May 04 2011
Mark C O’Flaherty
For various reasons, largely to do with the fact that I have friends who spend the summer in Cape Cod, I’ve made the 210-mile trip between New York City and Boston many a time. As someone who has never learnt to drive, travelling that distance in a country that has more or less forgotten about its railways is tricky. With all the drawbacks of delays, shoes-off security and a 1970s approach to business class, flying is almost as unappealing as taking the notorious $15-one-way Fung Wah Bus that runs from one city’s Chinatown to the other. So my favoured mode of transport is the Limoliner (from $60 one way), a bus that takes just over four hours, four times a day, to get from the Hilton Club hotel in midtown Manhattan to Back Bay in Boston, in relative luxury.
The leather seats are comfortable (I pre-book one of the left-of-aisle seats which are in single-file formation), there are power-points aplenty and the wireless internet connection has, in my experience, worked constantly and at a very decent speed. There’s also constant, excellent, phone reception. There are live-feed TV business news and movie options for those who didn’t load up their iPads for the trip, and the food (with wine on the evening trips) is more appetising than the stuff they serve at 30,000 feet.

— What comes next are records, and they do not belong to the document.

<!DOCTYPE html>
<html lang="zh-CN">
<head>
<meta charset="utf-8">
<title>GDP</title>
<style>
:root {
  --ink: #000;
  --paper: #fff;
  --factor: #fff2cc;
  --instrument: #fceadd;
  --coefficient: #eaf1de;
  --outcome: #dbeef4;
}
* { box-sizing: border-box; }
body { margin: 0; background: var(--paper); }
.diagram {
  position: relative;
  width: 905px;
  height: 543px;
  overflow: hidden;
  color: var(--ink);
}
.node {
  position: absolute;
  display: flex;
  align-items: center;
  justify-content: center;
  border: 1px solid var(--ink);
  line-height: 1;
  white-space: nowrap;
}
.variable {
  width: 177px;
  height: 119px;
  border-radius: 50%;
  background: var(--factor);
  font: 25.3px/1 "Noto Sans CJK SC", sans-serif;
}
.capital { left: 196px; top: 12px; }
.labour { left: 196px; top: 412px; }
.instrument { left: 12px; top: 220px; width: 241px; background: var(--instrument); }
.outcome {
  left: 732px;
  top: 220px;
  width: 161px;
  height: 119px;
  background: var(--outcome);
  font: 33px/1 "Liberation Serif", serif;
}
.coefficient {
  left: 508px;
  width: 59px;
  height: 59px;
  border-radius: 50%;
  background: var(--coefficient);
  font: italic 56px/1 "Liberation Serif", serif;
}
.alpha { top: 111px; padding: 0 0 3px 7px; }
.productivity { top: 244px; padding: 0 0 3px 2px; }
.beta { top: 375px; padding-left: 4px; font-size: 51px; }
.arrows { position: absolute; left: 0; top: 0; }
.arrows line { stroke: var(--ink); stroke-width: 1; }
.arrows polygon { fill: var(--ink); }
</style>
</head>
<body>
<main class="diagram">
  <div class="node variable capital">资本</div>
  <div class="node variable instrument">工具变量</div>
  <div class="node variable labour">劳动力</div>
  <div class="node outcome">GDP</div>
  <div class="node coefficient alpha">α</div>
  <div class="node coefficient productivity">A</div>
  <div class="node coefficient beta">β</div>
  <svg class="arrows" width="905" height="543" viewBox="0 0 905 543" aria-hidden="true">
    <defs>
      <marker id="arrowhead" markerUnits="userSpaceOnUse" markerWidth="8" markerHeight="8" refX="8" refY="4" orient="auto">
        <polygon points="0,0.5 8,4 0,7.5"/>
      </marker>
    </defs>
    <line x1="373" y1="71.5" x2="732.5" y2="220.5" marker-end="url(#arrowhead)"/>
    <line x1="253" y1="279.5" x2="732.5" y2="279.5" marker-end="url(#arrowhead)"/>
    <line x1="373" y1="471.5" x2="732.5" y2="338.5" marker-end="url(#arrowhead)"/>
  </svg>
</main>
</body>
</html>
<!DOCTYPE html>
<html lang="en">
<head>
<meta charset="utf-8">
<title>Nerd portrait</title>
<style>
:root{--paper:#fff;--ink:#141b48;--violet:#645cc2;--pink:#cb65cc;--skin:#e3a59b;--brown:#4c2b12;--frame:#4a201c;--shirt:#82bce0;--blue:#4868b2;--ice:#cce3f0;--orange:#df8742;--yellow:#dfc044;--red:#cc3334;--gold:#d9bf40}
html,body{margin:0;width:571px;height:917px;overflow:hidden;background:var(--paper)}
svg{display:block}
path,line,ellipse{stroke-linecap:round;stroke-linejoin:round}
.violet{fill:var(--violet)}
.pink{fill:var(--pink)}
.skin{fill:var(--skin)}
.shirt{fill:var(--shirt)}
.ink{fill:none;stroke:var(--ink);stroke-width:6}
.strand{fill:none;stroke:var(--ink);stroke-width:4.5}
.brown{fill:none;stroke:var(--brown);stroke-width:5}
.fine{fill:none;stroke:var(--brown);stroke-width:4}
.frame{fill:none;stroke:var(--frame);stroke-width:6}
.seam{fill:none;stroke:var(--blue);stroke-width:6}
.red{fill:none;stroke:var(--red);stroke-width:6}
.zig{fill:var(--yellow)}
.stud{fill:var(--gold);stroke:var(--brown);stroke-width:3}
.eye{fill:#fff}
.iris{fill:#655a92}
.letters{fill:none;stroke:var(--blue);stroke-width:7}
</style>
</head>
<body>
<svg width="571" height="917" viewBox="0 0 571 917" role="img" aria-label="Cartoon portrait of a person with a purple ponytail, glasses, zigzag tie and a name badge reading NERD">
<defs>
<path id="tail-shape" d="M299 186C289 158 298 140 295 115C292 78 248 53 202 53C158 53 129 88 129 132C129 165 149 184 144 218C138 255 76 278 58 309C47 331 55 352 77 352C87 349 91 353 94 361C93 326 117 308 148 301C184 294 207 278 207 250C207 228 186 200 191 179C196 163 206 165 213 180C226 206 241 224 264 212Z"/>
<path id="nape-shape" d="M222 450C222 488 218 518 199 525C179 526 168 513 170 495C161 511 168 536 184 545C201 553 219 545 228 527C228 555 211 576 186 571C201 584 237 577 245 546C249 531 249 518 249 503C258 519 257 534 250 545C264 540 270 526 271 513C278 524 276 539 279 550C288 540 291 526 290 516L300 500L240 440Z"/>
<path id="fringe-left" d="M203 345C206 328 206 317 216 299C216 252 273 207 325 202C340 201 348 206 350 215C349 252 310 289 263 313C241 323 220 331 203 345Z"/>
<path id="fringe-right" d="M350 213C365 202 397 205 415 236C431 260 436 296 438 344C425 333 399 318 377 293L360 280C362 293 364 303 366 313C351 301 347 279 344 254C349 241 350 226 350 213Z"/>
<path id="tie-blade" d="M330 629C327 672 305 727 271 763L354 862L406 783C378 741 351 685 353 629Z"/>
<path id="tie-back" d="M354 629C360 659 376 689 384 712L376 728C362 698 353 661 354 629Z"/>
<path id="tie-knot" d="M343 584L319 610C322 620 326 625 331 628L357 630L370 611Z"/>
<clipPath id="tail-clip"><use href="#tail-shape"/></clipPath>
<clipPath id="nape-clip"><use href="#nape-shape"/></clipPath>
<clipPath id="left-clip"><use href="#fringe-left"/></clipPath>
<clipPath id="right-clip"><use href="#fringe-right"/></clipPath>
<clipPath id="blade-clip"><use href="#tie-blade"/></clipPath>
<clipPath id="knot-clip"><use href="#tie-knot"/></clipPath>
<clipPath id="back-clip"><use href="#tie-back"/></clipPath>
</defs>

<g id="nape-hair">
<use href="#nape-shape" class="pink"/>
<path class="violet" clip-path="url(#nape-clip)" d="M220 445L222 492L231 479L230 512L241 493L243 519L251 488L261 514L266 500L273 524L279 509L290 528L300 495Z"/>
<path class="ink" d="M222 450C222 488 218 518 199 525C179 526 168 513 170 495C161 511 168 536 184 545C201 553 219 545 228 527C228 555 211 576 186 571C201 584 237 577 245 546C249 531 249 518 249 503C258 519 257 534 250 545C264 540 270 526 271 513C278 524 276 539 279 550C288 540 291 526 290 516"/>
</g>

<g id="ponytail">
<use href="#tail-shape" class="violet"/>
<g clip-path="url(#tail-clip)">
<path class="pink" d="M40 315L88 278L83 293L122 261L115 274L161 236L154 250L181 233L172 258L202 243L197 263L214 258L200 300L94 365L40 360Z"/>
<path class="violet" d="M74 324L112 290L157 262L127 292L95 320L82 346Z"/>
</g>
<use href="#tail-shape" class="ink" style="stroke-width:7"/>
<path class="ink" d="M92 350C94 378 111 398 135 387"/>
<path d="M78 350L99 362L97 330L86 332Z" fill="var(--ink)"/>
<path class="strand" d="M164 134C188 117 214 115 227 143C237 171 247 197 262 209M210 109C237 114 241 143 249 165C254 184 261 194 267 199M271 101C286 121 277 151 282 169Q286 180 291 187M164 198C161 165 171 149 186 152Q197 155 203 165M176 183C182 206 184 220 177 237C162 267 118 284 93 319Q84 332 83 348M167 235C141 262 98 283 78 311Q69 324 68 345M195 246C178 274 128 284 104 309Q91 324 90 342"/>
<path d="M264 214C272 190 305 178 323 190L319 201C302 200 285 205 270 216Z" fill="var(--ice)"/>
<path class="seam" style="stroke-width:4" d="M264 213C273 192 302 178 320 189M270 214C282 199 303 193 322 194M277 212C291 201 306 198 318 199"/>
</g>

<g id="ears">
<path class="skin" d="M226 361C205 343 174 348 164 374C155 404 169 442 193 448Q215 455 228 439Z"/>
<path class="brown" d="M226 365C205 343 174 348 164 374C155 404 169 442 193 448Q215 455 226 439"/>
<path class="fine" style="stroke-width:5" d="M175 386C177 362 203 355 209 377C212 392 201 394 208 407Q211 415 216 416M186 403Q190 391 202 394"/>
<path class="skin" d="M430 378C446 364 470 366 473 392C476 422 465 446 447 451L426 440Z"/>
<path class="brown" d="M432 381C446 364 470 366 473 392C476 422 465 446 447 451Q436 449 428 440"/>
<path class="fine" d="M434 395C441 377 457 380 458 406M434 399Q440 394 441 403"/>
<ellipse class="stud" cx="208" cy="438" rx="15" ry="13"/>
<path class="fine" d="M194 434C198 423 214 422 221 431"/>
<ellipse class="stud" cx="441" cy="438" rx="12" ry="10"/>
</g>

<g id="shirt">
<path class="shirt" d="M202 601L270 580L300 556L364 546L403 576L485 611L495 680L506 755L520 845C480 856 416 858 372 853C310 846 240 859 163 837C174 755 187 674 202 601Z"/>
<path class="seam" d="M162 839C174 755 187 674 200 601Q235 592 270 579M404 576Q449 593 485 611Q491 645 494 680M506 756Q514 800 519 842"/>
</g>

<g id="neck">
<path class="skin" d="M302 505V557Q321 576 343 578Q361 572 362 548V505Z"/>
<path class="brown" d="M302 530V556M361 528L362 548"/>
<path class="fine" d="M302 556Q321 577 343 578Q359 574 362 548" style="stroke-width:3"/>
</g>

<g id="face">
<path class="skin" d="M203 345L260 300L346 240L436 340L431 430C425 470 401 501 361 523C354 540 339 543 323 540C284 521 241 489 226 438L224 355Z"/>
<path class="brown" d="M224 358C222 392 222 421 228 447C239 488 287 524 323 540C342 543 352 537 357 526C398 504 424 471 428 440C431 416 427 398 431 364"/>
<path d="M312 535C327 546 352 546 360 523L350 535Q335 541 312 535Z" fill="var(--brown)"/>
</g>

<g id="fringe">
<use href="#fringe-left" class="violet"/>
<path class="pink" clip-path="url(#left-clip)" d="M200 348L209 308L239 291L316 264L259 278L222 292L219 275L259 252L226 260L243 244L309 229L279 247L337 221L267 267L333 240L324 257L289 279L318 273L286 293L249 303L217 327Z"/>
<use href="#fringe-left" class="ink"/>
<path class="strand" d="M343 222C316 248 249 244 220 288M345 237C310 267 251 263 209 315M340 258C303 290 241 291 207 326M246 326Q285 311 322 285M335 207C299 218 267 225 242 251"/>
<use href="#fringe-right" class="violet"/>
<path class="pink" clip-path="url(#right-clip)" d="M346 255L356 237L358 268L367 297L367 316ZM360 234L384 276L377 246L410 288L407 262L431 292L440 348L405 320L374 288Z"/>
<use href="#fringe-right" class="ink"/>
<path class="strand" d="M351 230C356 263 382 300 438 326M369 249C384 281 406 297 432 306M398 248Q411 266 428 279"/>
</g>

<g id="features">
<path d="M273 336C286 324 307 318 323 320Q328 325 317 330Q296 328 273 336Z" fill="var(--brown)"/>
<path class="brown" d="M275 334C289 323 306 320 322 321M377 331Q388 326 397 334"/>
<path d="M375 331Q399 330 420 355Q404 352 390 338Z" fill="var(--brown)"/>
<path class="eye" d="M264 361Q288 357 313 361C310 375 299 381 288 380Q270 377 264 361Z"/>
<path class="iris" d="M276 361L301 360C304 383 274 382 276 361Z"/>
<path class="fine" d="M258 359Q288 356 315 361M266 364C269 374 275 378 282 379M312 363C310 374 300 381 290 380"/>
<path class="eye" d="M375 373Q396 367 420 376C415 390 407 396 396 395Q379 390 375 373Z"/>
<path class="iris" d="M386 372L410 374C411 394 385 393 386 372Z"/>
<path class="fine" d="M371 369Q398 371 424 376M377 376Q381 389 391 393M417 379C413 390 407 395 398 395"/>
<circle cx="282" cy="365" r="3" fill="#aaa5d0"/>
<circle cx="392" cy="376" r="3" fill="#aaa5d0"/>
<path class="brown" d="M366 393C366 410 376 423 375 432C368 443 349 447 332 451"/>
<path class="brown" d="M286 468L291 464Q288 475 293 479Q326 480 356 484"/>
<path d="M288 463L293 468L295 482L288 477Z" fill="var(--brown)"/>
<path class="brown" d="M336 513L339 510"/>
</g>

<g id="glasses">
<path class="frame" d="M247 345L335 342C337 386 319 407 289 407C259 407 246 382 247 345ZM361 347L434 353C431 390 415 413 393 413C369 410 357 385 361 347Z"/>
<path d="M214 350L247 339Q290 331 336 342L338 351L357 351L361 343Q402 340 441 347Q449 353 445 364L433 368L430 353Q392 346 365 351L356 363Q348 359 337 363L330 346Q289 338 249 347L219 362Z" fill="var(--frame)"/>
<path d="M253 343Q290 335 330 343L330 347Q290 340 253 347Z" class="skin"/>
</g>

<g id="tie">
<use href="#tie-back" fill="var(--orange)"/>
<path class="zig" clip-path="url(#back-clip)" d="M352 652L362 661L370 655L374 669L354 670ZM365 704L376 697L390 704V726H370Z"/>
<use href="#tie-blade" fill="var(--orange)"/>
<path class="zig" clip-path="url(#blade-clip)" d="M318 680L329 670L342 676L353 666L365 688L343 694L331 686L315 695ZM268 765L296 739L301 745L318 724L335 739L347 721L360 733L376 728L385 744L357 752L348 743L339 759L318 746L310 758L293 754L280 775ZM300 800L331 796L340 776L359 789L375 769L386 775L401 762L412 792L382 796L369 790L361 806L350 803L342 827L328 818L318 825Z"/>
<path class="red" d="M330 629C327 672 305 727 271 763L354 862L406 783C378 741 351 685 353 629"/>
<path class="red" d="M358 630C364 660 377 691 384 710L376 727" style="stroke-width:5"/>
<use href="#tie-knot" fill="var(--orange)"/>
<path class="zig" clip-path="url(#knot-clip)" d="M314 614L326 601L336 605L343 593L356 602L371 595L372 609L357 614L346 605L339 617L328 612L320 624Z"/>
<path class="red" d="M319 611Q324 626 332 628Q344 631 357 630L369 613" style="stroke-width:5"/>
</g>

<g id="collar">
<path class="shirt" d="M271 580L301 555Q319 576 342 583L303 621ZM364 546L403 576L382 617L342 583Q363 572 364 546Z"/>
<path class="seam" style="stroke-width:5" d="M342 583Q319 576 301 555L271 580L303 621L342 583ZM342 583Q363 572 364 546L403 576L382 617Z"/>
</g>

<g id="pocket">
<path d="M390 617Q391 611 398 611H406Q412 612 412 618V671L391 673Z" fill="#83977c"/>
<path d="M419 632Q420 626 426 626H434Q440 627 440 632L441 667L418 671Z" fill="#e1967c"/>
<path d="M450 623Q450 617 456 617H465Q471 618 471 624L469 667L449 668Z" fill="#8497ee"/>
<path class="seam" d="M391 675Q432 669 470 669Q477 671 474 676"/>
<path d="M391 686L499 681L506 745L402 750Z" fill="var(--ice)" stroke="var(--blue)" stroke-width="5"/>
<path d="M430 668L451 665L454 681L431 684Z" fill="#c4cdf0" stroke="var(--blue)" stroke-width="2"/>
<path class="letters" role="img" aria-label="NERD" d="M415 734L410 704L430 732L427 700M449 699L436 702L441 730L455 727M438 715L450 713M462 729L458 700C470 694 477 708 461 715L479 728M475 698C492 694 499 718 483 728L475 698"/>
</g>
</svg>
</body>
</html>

But the key thing I like about taking the Limoliner is that it gives you the gift of time. Whereas flying takes about half a day in total but gives you only about half an hour of real laptop time, on the Limoliner you can settle down to work for the whole afternoon right after you board. It’s an office on wheels. I spend my time transcribing interviews, editing copy and getting on top of my emails. Then I arrive at Boston feeling unstressed, having been extremely productive. And given that most of the passengers have chosen the Limoliner for similar reasons, you’re highly unlikely to be stuck in close proximity to the seemingly omnipresent in-flight screaming child.